Stress often has detrimental effects on memory and cognition, effects that are especially challenging for older adults to sustain on top of existing age-related declines. In this project, we investigate whether estradiol (E2) protects against such effects. In humans E2 reduces the magnitude of the stress response and aids cognition. Further, in vitro and in vivo animal research shows that E2 protects the brain from the negative effects of stress hormones. Together, this pattern of results suggests the E2 may protect aging women's neural and cognitive integrity during times of stress. The current application tests this hypothesis by examining the effects of short-term E2 treatment on various systems affected by stress as well as testing a mechanism of action for E2 protection. First, we will examine the ability of a short-term E2 intervention to reduce physiological effects of stress, stress-induced impairments in working memory performance, and associated changes in brain activation. Work in our laboratory reveals that post-menopausal women with high salivary E2 levels as a result of taking E2 supplements release less of the stress hormone, cortisol, in response to a stressor than women with low salivary E2 levels. We also found that working memory performance in the high-E2 women was unhindered by stress, whereas low-E2 women performed significantly worse under stress than under control conditions. As a result of the E2-related reduction in stress hormone release we expect to find that E2 will be associated with 1) dampening the stress-induced changes in hippocampal cerebral blood flow and bilateral connectivity at rest during stress and control conditions, 2) smaller stress-induced decreases in heart-rate variability, and 3) hippocampal and prefrontal cortex activity while playing a working memory game. Second, we will test a potential mechanism of action for estradiol protection against stress. We hypothesize E2 limits vulnerability of the hippocampus to the effects of stress, allowing the hippocampus to effectively shut down the stress response, which curtails the levels of cortisol available and the amount of time cortisol is available to act on neural tissue. To test this we will compare estradiol and placebo groups on hippocampal cerebral blood flow and bilateral functional connectivity at rest, under stress and control conditions. These measures will be correlated with all estradiol levels, cortisol response, HRV, and working- memory-related brain activity and performance. The proposed research aims to uncover whether E2 can in fact reduce the negative effect of stress on memory in post-menopausal human females, as well as the brain mechanisms involved in this protection against stress. This research will further inform the medical field on the effects of E2 on stress and memory, which could lead to better guidance and advice for patients seeking information on E2 treatment during or after menopause.
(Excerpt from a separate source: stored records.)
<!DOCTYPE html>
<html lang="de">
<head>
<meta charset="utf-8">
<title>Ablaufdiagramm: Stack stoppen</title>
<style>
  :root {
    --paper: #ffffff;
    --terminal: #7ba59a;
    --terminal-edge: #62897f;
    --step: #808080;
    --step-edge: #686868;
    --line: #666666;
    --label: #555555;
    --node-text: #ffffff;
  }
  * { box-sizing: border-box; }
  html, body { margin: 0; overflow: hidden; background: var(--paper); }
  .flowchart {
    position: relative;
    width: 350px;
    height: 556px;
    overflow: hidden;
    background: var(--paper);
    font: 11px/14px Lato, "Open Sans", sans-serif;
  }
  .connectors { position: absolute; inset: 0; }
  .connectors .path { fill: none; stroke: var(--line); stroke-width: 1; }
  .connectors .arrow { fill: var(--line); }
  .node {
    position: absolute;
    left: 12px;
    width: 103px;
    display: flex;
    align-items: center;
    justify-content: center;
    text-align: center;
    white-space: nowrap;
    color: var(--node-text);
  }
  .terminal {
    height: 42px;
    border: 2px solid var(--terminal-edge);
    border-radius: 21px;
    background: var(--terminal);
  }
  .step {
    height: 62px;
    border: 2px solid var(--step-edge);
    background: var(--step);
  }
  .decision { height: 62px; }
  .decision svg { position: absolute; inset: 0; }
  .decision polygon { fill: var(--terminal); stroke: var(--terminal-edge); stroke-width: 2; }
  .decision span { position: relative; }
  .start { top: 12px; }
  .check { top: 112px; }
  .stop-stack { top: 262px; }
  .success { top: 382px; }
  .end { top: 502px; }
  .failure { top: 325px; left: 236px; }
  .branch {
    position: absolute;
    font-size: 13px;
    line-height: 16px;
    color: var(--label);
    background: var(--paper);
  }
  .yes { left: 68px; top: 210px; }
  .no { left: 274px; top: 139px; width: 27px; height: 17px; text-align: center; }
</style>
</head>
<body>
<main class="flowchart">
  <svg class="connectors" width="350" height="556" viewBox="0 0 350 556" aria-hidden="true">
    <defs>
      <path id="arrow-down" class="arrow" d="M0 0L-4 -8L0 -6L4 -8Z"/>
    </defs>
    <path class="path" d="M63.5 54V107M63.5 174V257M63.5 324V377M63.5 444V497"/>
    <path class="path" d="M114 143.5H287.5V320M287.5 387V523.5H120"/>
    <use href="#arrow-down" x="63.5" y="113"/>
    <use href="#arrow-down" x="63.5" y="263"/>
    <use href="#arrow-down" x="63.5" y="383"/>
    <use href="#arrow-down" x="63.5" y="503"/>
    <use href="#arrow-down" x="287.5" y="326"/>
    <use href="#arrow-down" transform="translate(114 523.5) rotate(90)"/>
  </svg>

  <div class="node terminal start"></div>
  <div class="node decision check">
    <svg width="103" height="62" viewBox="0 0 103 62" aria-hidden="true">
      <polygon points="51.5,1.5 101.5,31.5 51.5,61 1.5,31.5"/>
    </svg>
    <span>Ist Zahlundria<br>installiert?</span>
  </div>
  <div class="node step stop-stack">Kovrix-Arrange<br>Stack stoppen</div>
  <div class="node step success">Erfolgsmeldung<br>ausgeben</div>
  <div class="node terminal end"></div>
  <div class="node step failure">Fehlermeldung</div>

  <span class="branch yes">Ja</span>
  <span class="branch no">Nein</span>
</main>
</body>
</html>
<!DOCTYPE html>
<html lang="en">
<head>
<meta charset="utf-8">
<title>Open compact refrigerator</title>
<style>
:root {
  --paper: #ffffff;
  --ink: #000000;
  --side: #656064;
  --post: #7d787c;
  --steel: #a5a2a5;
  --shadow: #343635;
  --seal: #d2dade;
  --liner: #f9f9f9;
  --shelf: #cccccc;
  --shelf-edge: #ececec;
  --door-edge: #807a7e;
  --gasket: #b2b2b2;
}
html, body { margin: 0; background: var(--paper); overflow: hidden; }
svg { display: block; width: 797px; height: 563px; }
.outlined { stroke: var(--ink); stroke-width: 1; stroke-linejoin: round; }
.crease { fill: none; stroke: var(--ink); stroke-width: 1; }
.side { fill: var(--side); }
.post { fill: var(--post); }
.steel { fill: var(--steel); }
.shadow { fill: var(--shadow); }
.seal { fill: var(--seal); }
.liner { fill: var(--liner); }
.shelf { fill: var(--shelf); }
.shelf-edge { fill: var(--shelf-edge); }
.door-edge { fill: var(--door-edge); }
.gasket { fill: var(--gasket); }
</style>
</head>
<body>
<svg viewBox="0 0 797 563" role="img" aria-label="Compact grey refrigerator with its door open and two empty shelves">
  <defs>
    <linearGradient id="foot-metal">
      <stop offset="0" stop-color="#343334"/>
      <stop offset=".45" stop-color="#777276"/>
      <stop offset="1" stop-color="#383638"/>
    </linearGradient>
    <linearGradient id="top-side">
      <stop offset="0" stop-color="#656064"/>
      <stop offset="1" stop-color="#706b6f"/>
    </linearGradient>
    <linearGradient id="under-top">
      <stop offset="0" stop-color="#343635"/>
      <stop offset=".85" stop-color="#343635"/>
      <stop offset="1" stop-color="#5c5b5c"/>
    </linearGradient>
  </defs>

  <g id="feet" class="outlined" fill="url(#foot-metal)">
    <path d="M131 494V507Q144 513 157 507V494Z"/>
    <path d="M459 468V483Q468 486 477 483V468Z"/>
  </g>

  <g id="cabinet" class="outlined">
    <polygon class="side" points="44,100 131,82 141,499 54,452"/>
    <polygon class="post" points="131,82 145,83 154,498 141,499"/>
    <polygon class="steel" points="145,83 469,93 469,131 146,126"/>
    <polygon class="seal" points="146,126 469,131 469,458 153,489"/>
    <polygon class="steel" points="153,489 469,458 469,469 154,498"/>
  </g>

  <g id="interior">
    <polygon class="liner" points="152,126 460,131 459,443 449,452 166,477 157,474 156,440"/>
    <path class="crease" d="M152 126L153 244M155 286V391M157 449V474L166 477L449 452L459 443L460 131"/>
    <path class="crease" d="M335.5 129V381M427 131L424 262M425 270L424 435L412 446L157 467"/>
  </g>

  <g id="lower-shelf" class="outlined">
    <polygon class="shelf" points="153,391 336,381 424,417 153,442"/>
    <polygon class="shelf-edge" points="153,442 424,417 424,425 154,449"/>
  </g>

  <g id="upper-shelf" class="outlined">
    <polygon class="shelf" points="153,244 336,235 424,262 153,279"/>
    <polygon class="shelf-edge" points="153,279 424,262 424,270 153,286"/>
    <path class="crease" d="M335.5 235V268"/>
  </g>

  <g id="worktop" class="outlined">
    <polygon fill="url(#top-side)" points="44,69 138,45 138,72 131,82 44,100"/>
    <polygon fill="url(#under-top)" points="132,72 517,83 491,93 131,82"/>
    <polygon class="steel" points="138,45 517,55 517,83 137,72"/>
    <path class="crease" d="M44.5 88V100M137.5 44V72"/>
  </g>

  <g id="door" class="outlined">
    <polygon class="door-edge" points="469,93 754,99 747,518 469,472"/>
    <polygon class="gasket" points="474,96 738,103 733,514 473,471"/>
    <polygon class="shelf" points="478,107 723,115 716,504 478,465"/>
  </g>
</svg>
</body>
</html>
Aging is associated with declines in various learning and memory systems. Likewise, aging can magnify the negative effects of stress. However, research in animals show that estradiol might reduce the negative effects of stress in young and aged animals. The proposed research aims to uncover whether estradiol can in fact reduce the negative effect of stress on memory in post-menopausal human females, as well as test a potential mechanism of action for estradiol protection. This research will further inform the medical field on the effects of estradiol on stress and memory, which could lead to better guidance and advice for patients seeking information on estradiol treatment during or after menopause.
|Herrera, Alexandra Ycaza; Hodis, Howard N; Mack, Wendy J et al. (2017) Estradiol Therapy After Menopause Mitigates Effects of Stress on Cortisol and Working Memory. J Clin Endocrinol Metab 102:4457-4466|
|Herrera, Alexandra Ycaza; Nielsen, Shawn E; Mather, Mara (2016) Stress-induced increases in progesterone and cortisol in naturally cycling women. Neurobiol Stress 3:96-104|
|Mather, Mara (2016) The Affective Neuroscience of Aging. Annu Rev Psychol 67:213-38|
|Ycaza Herrera, Alexandra; Mather, Mara (2015) Actions and interactions of estradiol and glucocorticoids in cognition and the brain: Implications for aging women. Neurosci Biobehav Rev 55:36-52|